Credit Spreads ticking new highs for the cycle

High Yield spreads are elevating And the message is not a happy one for the risk ‘on’ world, which is most of the investing world. Combine it with Gold/Silver, Gold/Copper and even Gold/SPX and you have a recipe for more pain; lots of it despite any bouncing the markets may do. And despite the fact that gold has not even gotten off its ample butt … Continue reading Credit Spreads ticking new highs for the cycle

indicators

Amid the noise, credit spreads continue to rise

High Yield credit spread hits its highest level since December, 2020 A feature of a weakening economy, not mention strengthening risk ‘off’ behavior is rising High Yield credit spreads. Junk bonds are out of favor as investors come to value safer liquidity over speculation and yield. Here is the longer view showing the spread’s rise into both Armageddon ’08 and the 2020 COVID crash. There … Continue reading Amid the noise, credit spreads continue to rise

Two important macro indicators remain intact

Junk-related credit spreads and inflation expectations remain tame and aloft, respectively Both of these indicators are intact to the inflation that the Fed created and by extension, the widespread speculation that the Fed also created and is trying to shove back in a box currently.
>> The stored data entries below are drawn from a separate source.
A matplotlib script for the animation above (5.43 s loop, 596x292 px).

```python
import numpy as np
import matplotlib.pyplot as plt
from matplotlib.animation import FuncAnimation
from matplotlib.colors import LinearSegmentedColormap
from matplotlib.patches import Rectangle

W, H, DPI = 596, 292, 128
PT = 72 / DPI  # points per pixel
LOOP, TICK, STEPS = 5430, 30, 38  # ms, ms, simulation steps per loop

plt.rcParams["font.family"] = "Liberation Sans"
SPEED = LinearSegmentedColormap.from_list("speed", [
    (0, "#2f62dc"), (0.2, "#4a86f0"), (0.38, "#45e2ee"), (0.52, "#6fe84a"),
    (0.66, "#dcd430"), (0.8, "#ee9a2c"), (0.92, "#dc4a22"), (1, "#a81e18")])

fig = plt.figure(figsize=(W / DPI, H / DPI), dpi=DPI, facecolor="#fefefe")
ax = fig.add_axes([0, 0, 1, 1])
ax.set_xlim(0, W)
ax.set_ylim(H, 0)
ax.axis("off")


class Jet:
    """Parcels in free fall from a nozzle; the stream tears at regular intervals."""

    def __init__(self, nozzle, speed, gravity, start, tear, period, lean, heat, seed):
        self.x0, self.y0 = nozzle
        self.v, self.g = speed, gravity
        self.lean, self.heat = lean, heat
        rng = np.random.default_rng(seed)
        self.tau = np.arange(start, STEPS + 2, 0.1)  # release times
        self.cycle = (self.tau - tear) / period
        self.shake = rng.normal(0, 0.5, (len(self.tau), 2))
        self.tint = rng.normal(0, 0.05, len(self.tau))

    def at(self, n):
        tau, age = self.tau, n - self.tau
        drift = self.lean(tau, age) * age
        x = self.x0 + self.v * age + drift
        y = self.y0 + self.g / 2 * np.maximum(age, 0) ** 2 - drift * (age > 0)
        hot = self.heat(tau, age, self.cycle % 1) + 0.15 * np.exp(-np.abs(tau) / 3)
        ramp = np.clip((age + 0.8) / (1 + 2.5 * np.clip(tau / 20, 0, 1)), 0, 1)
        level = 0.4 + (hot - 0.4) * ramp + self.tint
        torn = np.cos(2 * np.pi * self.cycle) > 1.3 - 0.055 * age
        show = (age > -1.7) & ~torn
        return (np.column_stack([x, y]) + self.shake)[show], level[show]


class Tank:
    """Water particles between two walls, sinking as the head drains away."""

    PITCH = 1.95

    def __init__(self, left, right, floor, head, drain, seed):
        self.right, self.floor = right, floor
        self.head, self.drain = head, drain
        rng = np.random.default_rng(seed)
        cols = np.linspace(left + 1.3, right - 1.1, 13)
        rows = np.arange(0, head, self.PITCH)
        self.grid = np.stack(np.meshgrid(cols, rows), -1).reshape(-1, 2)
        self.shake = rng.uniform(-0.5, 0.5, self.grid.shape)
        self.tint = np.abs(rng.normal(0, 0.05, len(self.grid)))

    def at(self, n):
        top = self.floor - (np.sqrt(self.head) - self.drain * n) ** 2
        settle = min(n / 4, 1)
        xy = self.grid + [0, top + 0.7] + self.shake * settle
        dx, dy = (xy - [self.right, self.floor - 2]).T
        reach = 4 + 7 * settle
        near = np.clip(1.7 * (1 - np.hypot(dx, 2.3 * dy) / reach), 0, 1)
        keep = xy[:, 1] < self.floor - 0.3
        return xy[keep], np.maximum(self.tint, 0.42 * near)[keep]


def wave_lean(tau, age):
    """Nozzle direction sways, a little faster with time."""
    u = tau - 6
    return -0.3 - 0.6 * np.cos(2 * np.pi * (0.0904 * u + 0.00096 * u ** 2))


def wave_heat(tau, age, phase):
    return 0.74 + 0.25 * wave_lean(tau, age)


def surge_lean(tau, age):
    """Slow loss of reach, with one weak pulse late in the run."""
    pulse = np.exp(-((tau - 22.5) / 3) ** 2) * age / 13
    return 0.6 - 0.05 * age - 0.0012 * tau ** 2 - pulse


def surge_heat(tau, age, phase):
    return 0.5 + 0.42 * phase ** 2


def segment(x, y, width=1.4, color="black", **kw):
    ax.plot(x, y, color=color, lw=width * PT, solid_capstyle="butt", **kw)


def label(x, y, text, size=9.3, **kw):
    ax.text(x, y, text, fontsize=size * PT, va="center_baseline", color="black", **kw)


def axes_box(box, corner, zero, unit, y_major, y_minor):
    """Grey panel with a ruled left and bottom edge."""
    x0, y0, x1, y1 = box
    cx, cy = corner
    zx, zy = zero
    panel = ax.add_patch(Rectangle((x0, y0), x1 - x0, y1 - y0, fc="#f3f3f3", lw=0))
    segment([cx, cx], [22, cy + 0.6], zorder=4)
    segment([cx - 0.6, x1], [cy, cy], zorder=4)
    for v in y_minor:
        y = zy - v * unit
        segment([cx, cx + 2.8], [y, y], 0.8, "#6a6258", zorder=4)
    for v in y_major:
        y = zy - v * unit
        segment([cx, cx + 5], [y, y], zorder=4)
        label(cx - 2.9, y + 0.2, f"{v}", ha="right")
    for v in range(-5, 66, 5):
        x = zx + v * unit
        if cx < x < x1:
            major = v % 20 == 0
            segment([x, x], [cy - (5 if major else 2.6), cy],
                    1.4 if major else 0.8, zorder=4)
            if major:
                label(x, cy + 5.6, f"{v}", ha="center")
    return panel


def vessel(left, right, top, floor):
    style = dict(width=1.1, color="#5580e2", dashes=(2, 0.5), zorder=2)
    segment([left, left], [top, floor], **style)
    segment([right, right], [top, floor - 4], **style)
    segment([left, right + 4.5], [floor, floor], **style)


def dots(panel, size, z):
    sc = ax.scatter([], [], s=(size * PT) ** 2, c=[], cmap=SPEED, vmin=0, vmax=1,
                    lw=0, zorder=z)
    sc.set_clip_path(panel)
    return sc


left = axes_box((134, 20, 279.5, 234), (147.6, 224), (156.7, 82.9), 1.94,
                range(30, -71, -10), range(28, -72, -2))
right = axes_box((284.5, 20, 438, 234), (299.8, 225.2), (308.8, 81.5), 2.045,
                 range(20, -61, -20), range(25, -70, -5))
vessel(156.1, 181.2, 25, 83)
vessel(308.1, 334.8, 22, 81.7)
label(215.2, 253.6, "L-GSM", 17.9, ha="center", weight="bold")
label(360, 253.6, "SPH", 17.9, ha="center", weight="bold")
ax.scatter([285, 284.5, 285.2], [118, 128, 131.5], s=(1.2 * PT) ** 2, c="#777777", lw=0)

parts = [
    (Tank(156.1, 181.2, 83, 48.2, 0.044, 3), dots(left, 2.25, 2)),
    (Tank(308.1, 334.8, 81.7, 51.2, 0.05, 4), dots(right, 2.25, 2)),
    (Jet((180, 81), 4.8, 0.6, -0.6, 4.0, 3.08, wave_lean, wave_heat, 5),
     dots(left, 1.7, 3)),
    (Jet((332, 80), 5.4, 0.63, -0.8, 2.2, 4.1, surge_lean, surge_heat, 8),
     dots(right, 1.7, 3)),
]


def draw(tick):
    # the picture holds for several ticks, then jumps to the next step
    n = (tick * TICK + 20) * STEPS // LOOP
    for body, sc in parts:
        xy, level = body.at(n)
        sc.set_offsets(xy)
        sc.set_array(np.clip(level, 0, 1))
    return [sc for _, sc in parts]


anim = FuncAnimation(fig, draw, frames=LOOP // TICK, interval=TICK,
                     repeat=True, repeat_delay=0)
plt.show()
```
As noted back December, the Fed is not directing markets but indicators like these are. It is not only status … Continue reading Two important macro indicators remain intact

The Fed is not directing the markets, but indicators like this are…

The Fed, like the rest of us, is being directed by markets As shown in yesterday’s post the Fed is being directed in large part by the 2yr Treasury yield, which is rising to inform them they are lagging with respect to inflation fighting (ha ha ha, but work with me here). Other market indicators like credit spreads will actually tell the story of when … Continue reading The Fed is not directing the markets, but indicators like this are…